PROVIDED INFORMATION:
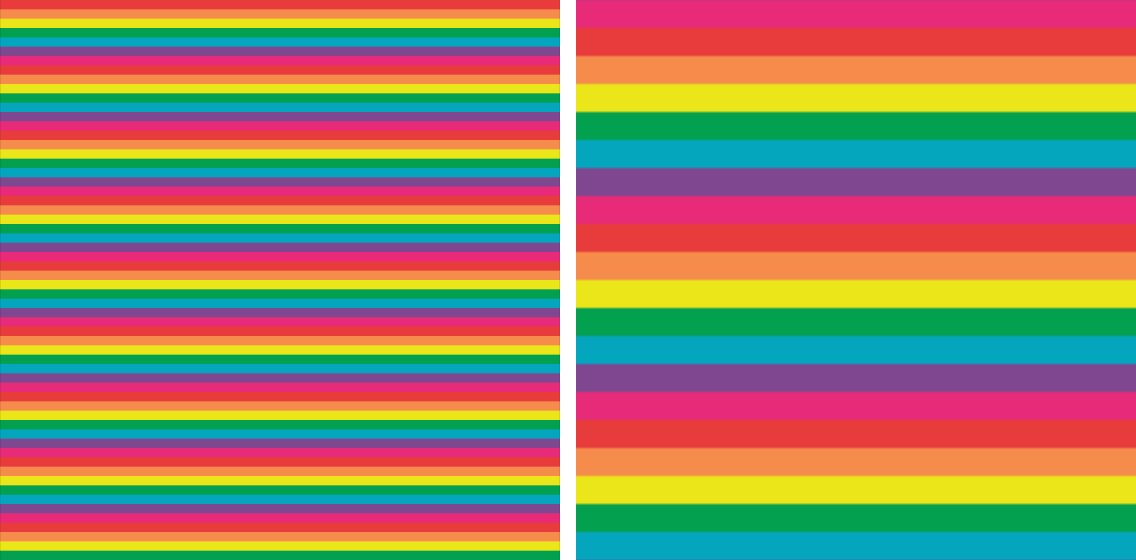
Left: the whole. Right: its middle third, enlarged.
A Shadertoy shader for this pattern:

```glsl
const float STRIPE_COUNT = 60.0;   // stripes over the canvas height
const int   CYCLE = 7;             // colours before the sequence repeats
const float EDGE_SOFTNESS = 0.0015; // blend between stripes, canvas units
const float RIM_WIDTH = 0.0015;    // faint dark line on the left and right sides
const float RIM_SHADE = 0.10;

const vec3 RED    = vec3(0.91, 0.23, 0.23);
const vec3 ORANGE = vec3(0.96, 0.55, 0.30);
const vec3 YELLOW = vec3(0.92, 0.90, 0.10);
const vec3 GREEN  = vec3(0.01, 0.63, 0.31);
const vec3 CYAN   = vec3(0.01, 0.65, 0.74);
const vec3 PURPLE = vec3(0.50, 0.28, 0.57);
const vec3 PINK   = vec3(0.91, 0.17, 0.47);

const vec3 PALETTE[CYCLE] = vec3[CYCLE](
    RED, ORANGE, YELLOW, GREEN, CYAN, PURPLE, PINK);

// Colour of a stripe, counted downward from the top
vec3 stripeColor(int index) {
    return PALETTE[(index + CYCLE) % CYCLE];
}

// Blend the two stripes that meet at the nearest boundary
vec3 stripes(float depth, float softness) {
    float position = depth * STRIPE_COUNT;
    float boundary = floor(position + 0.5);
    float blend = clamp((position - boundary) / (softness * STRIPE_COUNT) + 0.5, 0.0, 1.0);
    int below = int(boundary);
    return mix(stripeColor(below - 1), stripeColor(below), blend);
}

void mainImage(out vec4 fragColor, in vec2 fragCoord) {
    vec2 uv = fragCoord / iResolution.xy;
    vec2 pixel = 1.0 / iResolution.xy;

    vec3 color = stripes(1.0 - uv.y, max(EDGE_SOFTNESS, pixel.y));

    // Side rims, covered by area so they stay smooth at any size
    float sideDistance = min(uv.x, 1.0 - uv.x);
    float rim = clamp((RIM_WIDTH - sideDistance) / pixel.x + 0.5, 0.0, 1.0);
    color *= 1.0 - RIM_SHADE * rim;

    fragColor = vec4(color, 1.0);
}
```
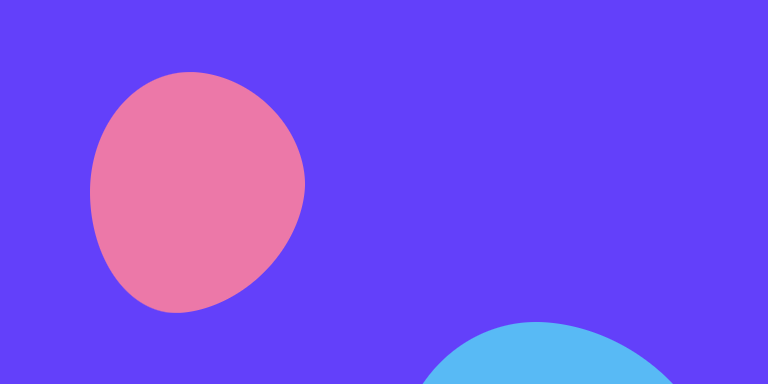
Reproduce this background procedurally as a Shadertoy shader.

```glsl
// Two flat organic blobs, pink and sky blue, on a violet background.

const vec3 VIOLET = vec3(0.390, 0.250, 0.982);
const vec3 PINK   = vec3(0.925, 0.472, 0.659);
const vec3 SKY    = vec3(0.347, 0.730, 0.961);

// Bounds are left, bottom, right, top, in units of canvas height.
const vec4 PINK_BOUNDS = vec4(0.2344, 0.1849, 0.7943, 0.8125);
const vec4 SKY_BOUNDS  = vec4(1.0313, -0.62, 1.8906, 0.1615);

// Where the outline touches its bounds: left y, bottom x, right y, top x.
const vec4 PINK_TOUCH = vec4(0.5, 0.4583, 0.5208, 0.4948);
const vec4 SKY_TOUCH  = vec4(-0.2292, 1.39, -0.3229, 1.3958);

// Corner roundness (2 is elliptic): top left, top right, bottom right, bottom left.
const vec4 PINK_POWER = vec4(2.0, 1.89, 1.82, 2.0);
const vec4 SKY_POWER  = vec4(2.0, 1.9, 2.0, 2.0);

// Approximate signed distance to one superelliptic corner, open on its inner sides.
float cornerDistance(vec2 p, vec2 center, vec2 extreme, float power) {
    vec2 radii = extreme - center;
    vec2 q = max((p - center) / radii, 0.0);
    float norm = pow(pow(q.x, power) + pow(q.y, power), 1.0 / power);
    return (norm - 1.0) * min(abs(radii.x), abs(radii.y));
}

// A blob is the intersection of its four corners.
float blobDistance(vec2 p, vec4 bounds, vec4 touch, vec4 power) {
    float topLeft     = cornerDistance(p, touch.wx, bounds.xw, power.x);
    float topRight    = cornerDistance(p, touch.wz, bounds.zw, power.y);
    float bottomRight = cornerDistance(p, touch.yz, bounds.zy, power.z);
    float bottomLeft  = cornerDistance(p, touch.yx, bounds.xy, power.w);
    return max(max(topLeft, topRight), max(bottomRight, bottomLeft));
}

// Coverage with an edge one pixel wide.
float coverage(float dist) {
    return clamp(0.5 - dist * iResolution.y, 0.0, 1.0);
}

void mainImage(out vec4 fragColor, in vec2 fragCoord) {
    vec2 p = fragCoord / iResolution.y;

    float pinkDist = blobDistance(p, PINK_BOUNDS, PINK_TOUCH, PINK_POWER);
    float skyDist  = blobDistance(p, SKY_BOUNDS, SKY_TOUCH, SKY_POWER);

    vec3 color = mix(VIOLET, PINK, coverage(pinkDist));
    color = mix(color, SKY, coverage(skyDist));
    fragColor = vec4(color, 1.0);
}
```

==

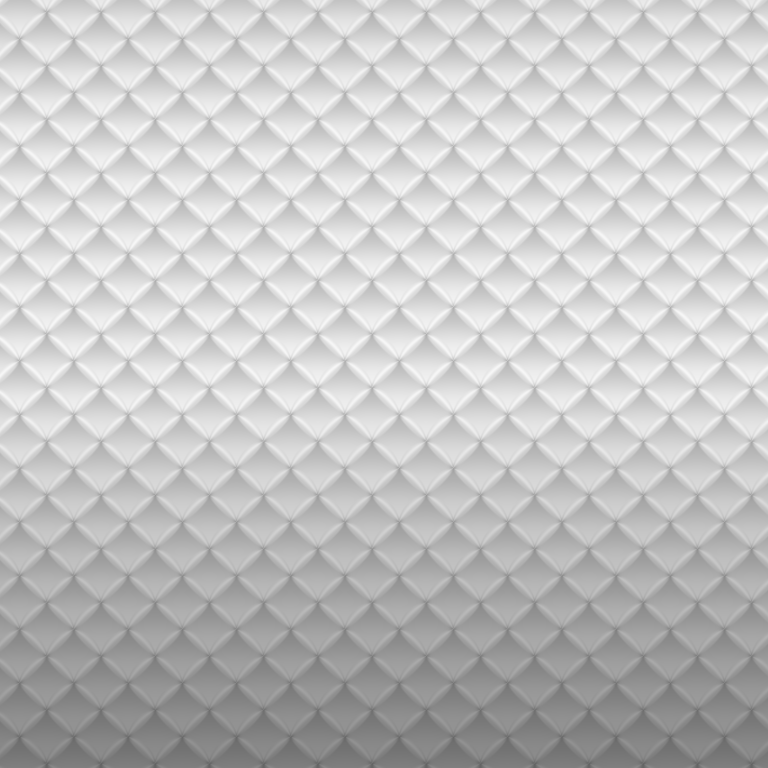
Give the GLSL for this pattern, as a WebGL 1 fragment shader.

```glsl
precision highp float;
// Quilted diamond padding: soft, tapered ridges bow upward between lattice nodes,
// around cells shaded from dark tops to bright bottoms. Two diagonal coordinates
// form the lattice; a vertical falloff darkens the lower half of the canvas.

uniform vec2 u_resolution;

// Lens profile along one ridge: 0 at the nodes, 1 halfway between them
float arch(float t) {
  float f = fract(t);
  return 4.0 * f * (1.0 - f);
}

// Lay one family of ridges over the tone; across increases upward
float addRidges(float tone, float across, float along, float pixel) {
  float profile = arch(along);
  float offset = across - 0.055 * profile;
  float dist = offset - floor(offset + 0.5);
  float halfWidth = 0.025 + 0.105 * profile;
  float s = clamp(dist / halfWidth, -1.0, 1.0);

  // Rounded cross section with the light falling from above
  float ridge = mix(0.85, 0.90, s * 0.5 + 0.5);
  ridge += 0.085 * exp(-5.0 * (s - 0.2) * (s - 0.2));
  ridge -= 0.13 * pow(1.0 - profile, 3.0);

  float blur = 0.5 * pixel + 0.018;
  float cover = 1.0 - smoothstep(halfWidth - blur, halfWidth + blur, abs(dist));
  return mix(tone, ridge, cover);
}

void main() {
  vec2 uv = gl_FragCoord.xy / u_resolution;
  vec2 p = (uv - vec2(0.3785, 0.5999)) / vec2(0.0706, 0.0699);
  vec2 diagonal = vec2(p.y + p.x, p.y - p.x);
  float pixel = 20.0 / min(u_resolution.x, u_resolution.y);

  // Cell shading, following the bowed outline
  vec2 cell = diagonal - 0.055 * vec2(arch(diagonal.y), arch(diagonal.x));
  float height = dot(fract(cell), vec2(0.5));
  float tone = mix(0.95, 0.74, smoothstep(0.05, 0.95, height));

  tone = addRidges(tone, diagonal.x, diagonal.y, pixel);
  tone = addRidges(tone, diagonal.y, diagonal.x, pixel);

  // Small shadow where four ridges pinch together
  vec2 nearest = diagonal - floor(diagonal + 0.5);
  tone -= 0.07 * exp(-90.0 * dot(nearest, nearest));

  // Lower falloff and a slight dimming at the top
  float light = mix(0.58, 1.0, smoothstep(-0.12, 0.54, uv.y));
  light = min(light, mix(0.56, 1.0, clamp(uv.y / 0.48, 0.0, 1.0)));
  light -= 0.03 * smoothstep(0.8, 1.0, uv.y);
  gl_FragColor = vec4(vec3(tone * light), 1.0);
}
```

ABOUT THIS TASK:
Looking at the entries above, say how many lines hold the word "outline". Offer no other text.

RESULT:
2